Leaders of Australia’s major universities have agreed on new salary standards. 

The new Australian Universities Vice-Chancellor and Senior Staff Remuneration Code calls for transparency and benchmark remuneration against other public sector leaders.

The code was approved at a recent University Chancellors Council (UCC) meeting, at which all 39 chancellors signed on.

The code will see the UCC report annually on universities’ adoption of the new terms, including their disclosure of incentives and bonuses offered to university leaders.

The code applies to chancellors, senior university staff such as deputy vice-chancellors, college and faculty heads and even those in senior non-academic roles such as chief operating officers and chief financial officers.

The UCC has agreed to commission annual reports that benchmark university executive salaries against other public sector organisations.

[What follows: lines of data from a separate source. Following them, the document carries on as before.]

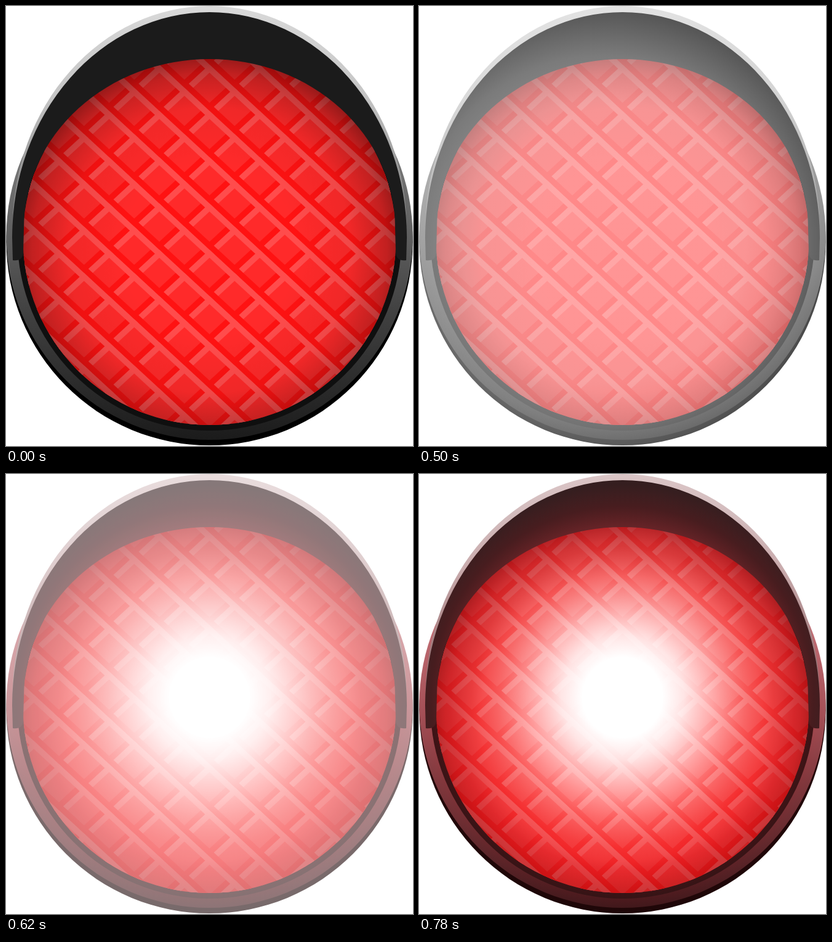
These frames come from a looping animation (661 by 713 pixels, 0.82 s). An HTML page with a canvas:

```html
<!DOCTYPE html>
<html lang="en">
<head>
<meta charset="utf-8">
<title>Flashing signal lamp</title>
<style>
  html, body { margin: 0; width: 100%; height: 100%; overflow: hidden; background: #fff; }
  canvas { display: block; }
</style>
</head>
<body>
<canvas id="stage" width="661" height="713"></canvas>
<script>
const ctx = document.getElementById('stage').getContext('2d');
const CX = 330.5, LOOP = 820;

const white = a => `rgba(255,255,255,${a})`;
const black = a => `rgba(0,0,0,${a})`;

function addStops(gradient, stops) {
  for (const [at, color] of stops) gradient.addColorStop(at, color);
  return gradient;
}

// Stops are [distance in px, color]
function radial(x, y, stops) {
  const r = stops[stops.length - 1][0];
  return addStops(ctx.createRadialGradient(x, y, 0, x, y, r), stops.map(([d, c]) => [d / r, c]));
}

function vertical(y0, y1, stops) {
  return addStops(ctx.createLinearGradient(0, y0, 0, y1), stops);
}

function disc(y, r, fill) {
  ctx.fillStyle = fill;
  ctx.beginPath();
  ctx.arc(CX, y, r, 0, Math.PI * 2);
  ctx.fill();
}

function lattice() {
  const pitch = 75, slope = 0.92, reach = 320;
  ctx.lineWidth = 9.7;
  for (const m of [-slope, slope]) {
    for (let k = -9; k <= 9; k++) {
      for (const [shift, color] of [[-6.5, '#ff1212'], [6.5, '#ff4c4c']]) {
        const y = 320 + k * pitch + shift;
        ctx.strokeStyle = color;
        ctx.beginPath();
        ctx.moveTo(CX - reach, y - m * reach);
        ctx.lineTo(CX + reach, y + m * reach);
        ctx.stroke();
      }
    }
  }
}

function lens() {
  ctx.save();
  ctx.beginPath();
  ctx.arc(CX, 376, 303, 0, Math.PI * 2);
  ctx.clip();
  disc(376, 304, '#ff2a2a');
  lattice();
  disc(376, 304, radial(CX, 396, [
    [0, black(0)], [140, black(0)], [232, black(.06)], [288, black(.24)], [325, black(.48)]
  ]));
  ctx.restore();
}

function visor() {
  ctx.fillStyle = vertical(0, 300, [[0, '#d9d9d9'], [.5, '#c4c4c4'], [1, '#8a8a8a']]);
  ctx.beginPath();
  ctx.ellipse(CX, 360, 320, 360, 0, Math.PI, 0);
  ctx.ellipse(CX, 375, 318, 363, 0, 0, Math.PI, true);
  ctx.fill();

  ctx.fillStyle = '#1b1b1b';
  ctx.beginPath();
  ctx.moveTo(11, 412);
  ctx.lineTo(10, 375);
  ctx.ellipse(CX, 375, 320.5, 365, 0, Math.PI, 0);
  ctx.lineTo(650, 412);
  ctx.quadraticCurveTo(634, 414, 633, 400);
  ctx.lineTo(632, 360);
  ctx.ellipse(CX, 360, 301.5, 274, 0, 0, Math.PI, true);
  ctx.lineTo(28, 400);
  ctx.quadraticCurveTo(27, 414, 11, 412);
  ctx.fill();
}

function lamp(warm) {
  const body = warm ? ['#b87c82', '#96585e', '#6b3a3e', '#261416'] : ['#777', '#5c5c5c', '#404040', '#1b1b1b'];
  ctx.globalCompositeOperation = 'source-over';
  ctx.clearRect(0, 0, 661, 713);
  disc(382, 330, '#000');
  disc(373, 330, vertical(250, 703, body.map((c, i) => [[0, .3, .55, 1][i], c])));
  disc(376, 312, '#0f0f0f');
  lens();
  visor();
}

// Tints only the pixels the lamp already covers
function tint(fill) {
  ctx.globalCompositeOperation = 'source-atop';
  ctx.fillStyle = fill;
  ctx.fillRect(0, 0, 661, 713);
}

const redGlow = () => tint(radial(CX, 362, [
  [0, white(1)], [65, white(1)], [100, white(.88)], [150, white(.58)],
  [200, 'rgba(255,235,235,.32)'], [245, 'rgba(250,120,125,.28)'],
  [280, 'rgba(235,50,60,.35)'], [310, 'rgba(230,35,45,.22)'],
  [345, 'rgba(230,50,60,.13)'], [420, 'rgba(230,50,60,.08)']
]));

const poses = [
  { until: 500, draw() { lamp(false); } },
  { until: 600, draw() {
    lamp(false);
    tint(radial(300, 380, [[0, white(.5)], [230, white(.5)], [300, white(.42)], [400, white(.2)]]));
  } },
  { until: 620, draw() {
    lamp(true);
    tint(radial(295, 380, [
      [0, white(1)], [160, white(1)], [230, white(.95)], [279, white(.87)],
      [312, white(.76)], [332, white(.66)], [350, white(.57)], [420, white(.35)]
    ]));
  } },
  { until: 720, draw() { lamp(true); redGlow(); tint(white(.4)); } },
  { until: LOOP, draw() { lamp(true); redGlow(); } }
];

let shown;
function tick() {
  const t = performance.now() % LOOP;
  const pose = poses.find(p => t < p.until);
  if (pose !== shown) {
    pose.draw();
    shown = pose;
  }
  requestAnimationFrame(tick);
}
tick();
</script>
</body>
</html>
```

The new standards have been seen as an attempt by the university sector to respond to public and media hounding of its highly-paid chancellors. 

When the process began in 2018, there were many reports of salaries over $1 million being paid to vice-chancellors.

The median salaries of university vice-chancellors had declined in the 18 months since the COVID-19 pandemic began, and are now less than $1 million.